Probably one of the most Instagrammable spots in the Upper Buffalo, I’m talking about the Hawksbill Crag. This trail is pretty heavily trafficked now, thanks to its popularity, but the view is SO worth it. You are literally overlooking the Earth. It’s a spiritual experience, I often think: this is how God intended the world to look. It’s untouched, wild, rugged, and stunning. Please, please be careful as there are no fences to obscure your view. Many people have died falling off the crag taking photos. Getting to the trailhead is really the only struggle on this hike as it’s located on a gravel/dirt road, like 6 miles of a very narrow road. Yes, I’ve gotten a flat tire up there and there is NO cell service so be prepared to handle it yourself. Check out AllTrails for more on this must-see trail.

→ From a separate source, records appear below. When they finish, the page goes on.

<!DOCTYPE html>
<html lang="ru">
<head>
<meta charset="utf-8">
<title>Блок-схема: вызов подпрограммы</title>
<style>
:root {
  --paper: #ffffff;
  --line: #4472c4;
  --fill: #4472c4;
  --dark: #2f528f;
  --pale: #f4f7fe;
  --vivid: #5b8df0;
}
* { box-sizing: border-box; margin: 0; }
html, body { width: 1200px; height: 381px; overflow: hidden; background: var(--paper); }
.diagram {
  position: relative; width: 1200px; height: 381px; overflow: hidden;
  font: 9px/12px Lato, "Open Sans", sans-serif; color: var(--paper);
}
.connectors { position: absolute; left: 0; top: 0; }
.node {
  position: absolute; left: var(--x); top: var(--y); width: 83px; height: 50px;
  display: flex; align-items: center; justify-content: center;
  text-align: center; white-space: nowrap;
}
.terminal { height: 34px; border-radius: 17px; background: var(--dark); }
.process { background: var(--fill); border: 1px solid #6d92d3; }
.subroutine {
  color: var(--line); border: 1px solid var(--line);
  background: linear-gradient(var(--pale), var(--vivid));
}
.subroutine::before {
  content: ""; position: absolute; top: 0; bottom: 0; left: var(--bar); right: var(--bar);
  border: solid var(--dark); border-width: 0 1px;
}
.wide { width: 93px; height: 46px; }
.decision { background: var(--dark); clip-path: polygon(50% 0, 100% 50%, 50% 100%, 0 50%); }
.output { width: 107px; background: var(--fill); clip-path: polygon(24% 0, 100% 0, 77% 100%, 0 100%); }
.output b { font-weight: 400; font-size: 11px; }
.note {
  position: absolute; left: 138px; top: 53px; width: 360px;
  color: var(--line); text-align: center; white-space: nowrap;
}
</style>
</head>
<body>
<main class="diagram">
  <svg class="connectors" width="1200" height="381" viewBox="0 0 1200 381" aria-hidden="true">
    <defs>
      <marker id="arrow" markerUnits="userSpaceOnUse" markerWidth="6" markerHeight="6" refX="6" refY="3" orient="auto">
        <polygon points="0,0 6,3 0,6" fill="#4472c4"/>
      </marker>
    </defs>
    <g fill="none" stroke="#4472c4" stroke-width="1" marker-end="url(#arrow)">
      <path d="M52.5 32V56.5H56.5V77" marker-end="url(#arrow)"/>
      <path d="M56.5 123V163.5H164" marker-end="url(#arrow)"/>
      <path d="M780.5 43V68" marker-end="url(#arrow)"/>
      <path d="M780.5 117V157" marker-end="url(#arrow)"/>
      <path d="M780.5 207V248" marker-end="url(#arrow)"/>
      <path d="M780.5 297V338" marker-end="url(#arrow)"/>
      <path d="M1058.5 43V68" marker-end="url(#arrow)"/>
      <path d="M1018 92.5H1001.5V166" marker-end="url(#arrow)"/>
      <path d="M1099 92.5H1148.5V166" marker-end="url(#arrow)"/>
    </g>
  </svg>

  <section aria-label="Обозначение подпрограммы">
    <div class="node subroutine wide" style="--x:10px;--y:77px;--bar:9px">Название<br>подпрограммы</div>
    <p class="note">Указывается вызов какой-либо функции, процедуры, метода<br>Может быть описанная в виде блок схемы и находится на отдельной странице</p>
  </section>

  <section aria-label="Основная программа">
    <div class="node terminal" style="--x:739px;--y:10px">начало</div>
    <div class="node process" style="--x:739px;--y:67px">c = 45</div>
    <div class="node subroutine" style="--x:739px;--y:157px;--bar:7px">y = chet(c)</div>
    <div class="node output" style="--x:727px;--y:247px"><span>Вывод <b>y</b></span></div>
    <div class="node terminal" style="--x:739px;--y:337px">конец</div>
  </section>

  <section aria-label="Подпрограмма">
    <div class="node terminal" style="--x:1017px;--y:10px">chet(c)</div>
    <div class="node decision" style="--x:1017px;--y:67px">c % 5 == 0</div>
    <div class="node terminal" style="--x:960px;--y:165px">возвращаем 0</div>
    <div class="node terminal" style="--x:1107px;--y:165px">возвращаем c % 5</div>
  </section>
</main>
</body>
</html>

There are two ways to see the actual falls, but if you start from the Compton Trailhead, you’ll get to see several vistas showcasing the beauty of the river valley, because starting at the trailhead you’ll descend 1000 feet down to the bottom of the valley. Pray for your knees before you start. You can also see the falls by accessing the trail from the river, which is a short .6-ish jaunt to the tallest waterfall between the Rockies & Appalachians.
Getting back from this trail is the challenging part. If you accessed from the river, you’re golden. Just head back to your kayak or canoe and float away. If you hiked it, I recommend looking up the Old Buffalo River Trail in your handy-dandy Tim Ernst book to get you to the Big Bluff overlook trail. It’s a slower elevation gain but you’ll still be hiking up 1,000 feet. If you take two vehicles you can leave one at each trailhead.
Lost Valley is one of my favorite trails in the area. It’s easily the most accessible and easiest trail, with a good portion flattened out gravel it’s perfect for first-timers, young children, and those whose joints can’t handle the rugged terrain of the previously mentioned trails. Lost Valley offers waterfalls, a cave you can explore, and rugged bluffs that have fallen. It’s like taking a walk back in time. It really reminds me of Jurassic Park. Since Lost Valley is a state park, you’ll have access to restrooms and a water pump, unlike the previously mentioned trails.
This was from a summer hike. Think little-to-no water flowing and jungle-like greenery. I went again in October and can say unequivocally that the trail shines best in the fall. But, if you want to avoid the crowd, summer is your time — just try to plan around a good rain.
Just bring some good boots because these trails get muddy.